[Commanding Heights : The Battle for The World Economy] is a documentary film based on a book by the same name written by Daniel Yergin and Joseph Stanislaw. [The Battle of Ideas], the first episode of this 3 parted documentary walks through aspects of 20th century world economy (to the era of Ronald Reagan and Margaret Thatcher to be exact.) and its most significant schools of ideas. ‘The Battle’ is basically a struggle between free market and government control in the era of globalization.
The documentary chose two iconic figures to represent this battle, John Maynard Keynes and Friedrich von Hayek. Keynes is a well-known economist who is thought to have created the concept of macroeconomics. He saw the errors of free market in the post war era and believed that through government regulation of the economy, those errors can be fixed. The film shows how the western civilization was fascinated by this idea and started owning or regulating the so-called ‘commanding heights’ of the economy. During the period between two World Wars, the world has experienced the collapse of capitalism and each parts of the world tried to manage through by adopting fascism, socialism, or communism. After the World War II, Keynesian view became a mainstream in the world economy.
The term <commanding heights> derives from Lenin’s speech. Lenin appealed to those who criticize his amendments regarding the Marxist communist economics, that as long as the government owns the ‘commanding heights’ of economy (major industries such as oil, finance, and steel) it is okay to let individuals have a bit of their properties. The Keynesian idea emphasizes that the government must have control over these ‘commanding heights’, and that is exactly what the most nations have done in the post war era. Whether they had a socialist, communist or capitalist regime, they all started to believe that more regulation means better economic outcome.

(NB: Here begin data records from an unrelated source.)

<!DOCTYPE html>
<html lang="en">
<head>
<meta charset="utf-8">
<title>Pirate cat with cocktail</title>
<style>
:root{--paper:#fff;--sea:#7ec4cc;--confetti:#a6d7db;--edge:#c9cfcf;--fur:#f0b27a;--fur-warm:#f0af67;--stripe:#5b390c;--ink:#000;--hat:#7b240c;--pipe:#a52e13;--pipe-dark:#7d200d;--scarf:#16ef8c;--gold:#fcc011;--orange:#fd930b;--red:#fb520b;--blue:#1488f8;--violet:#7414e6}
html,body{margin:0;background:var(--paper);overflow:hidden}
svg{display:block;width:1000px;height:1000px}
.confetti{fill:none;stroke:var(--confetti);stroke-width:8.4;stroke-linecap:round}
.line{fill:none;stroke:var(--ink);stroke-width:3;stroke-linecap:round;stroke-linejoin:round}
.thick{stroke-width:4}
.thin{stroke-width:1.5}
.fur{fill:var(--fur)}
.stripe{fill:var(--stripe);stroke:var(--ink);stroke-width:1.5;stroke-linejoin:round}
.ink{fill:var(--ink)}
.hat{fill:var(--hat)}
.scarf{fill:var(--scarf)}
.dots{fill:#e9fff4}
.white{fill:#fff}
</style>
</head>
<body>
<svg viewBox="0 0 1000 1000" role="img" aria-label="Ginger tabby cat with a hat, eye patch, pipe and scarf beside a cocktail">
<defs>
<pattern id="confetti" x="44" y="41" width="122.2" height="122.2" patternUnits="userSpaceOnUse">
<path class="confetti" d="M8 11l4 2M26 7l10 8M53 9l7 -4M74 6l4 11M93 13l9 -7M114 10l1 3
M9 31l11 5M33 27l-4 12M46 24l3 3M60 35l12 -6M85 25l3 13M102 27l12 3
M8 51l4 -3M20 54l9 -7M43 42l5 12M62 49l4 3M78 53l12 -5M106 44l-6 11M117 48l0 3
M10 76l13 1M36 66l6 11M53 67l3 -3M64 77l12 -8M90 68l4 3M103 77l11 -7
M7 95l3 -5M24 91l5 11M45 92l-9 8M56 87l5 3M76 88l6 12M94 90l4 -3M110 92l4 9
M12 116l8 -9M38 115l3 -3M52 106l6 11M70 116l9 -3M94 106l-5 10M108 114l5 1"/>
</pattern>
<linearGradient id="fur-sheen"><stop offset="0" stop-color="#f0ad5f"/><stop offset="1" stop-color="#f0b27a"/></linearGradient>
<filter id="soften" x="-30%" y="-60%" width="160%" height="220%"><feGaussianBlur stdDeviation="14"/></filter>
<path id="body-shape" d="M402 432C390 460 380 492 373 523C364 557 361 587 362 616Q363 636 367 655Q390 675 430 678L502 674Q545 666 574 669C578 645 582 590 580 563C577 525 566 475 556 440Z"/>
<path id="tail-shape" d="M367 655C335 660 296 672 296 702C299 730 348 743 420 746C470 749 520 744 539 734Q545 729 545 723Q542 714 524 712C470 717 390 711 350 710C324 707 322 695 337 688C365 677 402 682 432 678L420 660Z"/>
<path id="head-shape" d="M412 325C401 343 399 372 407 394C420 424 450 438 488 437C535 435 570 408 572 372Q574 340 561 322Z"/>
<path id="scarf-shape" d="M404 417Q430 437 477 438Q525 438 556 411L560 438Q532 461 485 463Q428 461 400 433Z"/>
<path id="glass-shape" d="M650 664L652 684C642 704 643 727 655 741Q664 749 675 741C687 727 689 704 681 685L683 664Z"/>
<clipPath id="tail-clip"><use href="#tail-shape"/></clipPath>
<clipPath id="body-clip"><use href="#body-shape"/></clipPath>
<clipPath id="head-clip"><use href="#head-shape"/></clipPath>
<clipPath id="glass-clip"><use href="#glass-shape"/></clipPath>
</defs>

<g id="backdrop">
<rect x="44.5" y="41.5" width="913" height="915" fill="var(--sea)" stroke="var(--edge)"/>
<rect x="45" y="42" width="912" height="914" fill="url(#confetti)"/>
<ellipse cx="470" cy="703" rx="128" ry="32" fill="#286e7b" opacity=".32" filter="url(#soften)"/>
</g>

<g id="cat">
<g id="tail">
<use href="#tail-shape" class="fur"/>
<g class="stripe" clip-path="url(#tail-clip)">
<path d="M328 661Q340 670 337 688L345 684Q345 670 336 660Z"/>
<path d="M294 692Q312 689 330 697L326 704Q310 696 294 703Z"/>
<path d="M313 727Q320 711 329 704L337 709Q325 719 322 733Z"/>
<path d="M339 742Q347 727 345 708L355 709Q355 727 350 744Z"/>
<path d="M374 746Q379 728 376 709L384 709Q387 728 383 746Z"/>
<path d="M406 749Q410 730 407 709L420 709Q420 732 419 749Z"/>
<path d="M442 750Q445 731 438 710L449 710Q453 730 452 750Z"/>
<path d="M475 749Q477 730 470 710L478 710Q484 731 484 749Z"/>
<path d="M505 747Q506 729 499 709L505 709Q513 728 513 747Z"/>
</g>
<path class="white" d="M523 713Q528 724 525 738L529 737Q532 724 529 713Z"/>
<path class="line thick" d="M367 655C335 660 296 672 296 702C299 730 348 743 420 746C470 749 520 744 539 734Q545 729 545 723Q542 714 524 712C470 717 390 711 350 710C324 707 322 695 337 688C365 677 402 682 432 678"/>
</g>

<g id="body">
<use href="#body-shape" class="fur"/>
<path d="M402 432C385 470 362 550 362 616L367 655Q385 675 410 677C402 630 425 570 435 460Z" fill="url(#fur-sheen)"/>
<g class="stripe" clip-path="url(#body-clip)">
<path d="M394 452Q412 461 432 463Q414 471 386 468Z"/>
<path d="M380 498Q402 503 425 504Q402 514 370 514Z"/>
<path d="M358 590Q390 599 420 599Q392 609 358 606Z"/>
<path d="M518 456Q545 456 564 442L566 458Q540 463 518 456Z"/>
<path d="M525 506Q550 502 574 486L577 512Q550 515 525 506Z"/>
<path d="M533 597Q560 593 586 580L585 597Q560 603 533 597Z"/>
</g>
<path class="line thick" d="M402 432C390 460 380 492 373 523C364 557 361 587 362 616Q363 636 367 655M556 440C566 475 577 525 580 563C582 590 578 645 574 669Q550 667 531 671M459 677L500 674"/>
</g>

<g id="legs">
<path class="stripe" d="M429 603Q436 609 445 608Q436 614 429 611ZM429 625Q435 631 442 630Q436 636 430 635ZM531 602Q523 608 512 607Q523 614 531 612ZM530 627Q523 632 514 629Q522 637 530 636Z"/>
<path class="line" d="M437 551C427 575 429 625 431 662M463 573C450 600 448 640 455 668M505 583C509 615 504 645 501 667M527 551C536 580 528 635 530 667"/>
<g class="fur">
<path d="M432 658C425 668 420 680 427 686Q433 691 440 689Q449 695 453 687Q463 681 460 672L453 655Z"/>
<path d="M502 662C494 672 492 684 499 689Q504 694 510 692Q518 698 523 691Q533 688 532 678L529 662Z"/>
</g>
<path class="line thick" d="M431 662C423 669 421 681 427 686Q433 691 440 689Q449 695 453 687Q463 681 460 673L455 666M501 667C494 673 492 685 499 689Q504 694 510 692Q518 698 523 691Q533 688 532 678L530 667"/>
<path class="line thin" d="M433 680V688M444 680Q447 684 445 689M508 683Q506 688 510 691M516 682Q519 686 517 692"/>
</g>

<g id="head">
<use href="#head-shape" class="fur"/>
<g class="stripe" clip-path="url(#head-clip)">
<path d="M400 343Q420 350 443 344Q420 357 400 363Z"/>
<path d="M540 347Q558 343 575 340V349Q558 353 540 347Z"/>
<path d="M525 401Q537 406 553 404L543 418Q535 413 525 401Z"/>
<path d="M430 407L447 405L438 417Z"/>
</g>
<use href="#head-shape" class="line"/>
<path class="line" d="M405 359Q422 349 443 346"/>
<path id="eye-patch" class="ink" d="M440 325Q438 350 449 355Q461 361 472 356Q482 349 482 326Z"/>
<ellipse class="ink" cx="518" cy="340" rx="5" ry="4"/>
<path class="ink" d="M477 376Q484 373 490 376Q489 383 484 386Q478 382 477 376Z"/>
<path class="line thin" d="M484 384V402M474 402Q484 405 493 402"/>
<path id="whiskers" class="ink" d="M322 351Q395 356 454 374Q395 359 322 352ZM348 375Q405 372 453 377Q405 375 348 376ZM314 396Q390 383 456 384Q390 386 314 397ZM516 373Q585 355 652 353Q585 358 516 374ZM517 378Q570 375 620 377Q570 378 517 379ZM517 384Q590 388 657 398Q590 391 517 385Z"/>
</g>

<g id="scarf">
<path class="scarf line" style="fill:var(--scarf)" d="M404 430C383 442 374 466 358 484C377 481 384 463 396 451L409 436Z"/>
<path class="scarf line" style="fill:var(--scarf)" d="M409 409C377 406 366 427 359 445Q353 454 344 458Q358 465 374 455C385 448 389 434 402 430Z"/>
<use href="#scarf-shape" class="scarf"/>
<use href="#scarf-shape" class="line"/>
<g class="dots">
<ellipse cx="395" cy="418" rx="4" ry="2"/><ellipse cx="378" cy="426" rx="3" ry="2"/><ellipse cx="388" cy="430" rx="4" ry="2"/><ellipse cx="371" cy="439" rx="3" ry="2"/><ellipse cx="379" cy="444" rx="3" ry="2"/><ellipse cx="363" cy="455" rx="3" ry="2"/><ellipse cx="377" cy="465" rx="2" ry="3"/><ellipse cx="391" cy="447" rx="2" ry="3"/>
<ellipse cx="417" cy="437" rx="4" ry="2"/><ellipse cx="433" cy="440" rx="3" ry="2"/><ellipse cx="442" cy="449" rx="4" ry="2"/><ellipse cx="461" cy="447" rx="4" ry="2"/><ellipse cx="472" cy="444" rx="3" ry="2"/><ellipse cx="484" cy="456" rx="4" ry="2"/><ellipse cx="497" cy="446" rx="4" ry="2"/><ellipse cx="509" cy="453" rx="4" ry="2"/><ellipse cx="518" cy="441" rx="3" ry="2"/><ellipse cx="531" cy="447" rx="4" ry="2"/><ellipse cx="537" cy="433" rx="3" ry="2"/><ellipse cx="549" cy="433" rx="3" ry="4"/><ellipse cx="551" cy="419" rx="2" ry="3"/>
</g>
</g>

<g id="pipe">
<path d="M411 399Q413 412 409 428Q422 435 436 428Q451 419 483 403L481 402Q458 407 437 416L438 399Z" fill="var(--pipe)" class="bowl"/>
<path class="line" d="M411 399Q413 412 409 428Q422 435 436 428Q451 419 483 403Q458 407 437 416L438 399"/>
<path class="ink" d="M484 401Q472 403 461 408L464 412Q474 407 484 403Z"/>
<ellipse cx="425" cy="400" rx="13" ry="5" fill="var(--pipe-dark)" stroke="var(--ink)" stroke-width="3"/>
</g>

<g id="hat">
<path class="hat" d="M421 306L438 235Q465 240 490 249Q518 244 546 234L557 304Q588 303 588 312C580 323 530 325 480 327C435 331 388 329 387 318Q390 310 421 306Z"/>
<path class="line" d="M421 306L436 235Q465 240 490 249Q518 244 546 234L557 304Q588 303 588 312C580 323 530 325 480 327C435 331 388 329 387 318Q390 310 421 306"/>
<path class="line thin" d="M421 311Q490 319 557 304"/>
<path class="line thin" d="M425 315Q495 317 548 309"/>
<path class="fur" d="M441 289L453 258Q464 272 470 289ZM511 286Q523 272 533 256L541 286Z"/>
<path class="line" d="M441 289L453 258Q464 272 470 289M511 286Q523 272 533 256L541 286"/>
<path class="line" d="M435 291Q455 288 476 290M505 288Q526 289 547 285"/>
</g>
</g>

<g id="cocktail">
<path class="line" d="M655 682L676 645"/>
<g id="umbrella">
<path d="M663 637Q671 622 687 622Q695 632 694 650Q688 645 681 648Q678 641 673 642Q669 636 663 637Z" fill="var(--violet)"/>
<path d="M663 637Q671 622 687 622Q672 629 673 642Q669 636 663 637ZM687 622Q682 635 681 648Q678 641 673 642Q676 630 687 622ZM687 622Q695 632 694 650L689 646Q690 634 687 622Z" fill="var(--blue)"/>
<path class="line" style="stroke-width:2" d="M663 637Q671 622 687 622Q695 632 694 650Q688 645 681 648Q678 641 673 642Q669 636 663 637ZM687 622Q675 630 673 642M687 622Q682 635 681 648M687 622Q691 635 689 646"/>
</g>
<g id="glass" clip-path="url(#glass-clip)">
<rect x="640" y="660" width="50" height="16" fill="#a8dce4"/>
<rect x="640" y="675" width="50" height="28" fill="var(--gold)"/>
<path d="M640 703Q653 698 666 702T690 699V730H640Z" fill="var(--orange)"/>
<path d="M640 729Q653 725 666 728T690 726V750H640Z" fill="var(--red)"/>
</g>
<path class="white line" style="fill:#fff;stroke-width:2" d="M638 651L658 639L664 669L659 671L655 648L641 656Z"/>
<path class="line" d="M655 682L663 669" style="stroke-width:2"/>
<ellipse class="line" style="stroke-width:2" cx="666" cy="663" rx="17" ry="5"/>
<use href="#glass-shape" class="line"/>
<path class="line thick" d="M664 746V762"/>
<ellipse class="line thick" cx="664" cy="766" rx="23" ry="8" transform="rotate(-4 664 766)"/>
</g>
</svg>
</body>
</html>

On the other hand, Friedrich von Hayek asserted the free market itself is the answer, not the government control. He is well-known by his sensational book called [The Road to Serfdom]. As he said in the interview, as Keynes’ idea became more and more accepted, his arguments became unpopular and unaccepted. The documentary walks through his footsteps from being in company of Ludwig von Mises, the Chicago school, to the Reaganomics and Thatcherism. Mises is described as an extreme libertarian who believes that markets always needed to be free from government meddling. He argued that socialist states cannot be successful because they lack a functioning price system to send the signals to consumers and producers, thus inducing a chaos. Though crude and extreme, this is what Hayek’s idea was based on; a fully functioning free market system without regulations.
The world economy thrived well based on Keynesian system for a while. Until they hit the obstacle called ‘stagflation’. Stagflation is a compound of stagnation and inflation. On the contrast to the traditional concept of relations between economic growth and price, the phenomenon called stagflation became a biggest rut that few Keynesian economists had any idea of getting out. This is where Ronald Reagan and Margaret Thatcher come into the picture. Both of these contemporary leaders of two major nations believed that restraining government spending and cutting regulations can save their economies. And apparently, they succeeded. The old half-century long dominance of Keynesian system was finally over. The film indicates at the end of the first episode, that in Britain and US the outcome of ‘the battle’ was decided at least for the time being.
A documentary film [Commanding Heights] seems like a graphic footnote for the history of modern economics. It emphasizes that in the era of globalization, it took not only technological or scientific breakthroughs, but the revolution of ideas regarding world economics. In this vivid comparison and historical course of the power struggle between market power and government control, one can peek the slightest hint of global economic system. The title itself is quite intriguing. Commanding heights is a term that may occur in combat strategies. It means that the authors of this documentary obviously define the relationship between market and government as a ‘clash’. It may be true. At least till the cold war system ended, a matter of government control was bound to be a major issue.
However, one might say that the real question lies in the balance of power. How much power is not excessive for the government to run its economy to ruins, or how much freedom should be given to the market to function without abnormalities? The question is always about the balance of that scale. There may be a perfect equilibrium, or not. The decision making process of every economic policy has been about finding that perfect spot. (This is bound of course only when the premises of our macroeconomics are assumed to be flawless. Who knows whether some of the variables are not found or considered yet?) A battle can create a whole new structure and chemistry for those who are part of it. I am not sure how the authors concluded the final outcome of the battle, but I am certain that in that process, economists will always learn from their predecessors’ mistakes and move forward.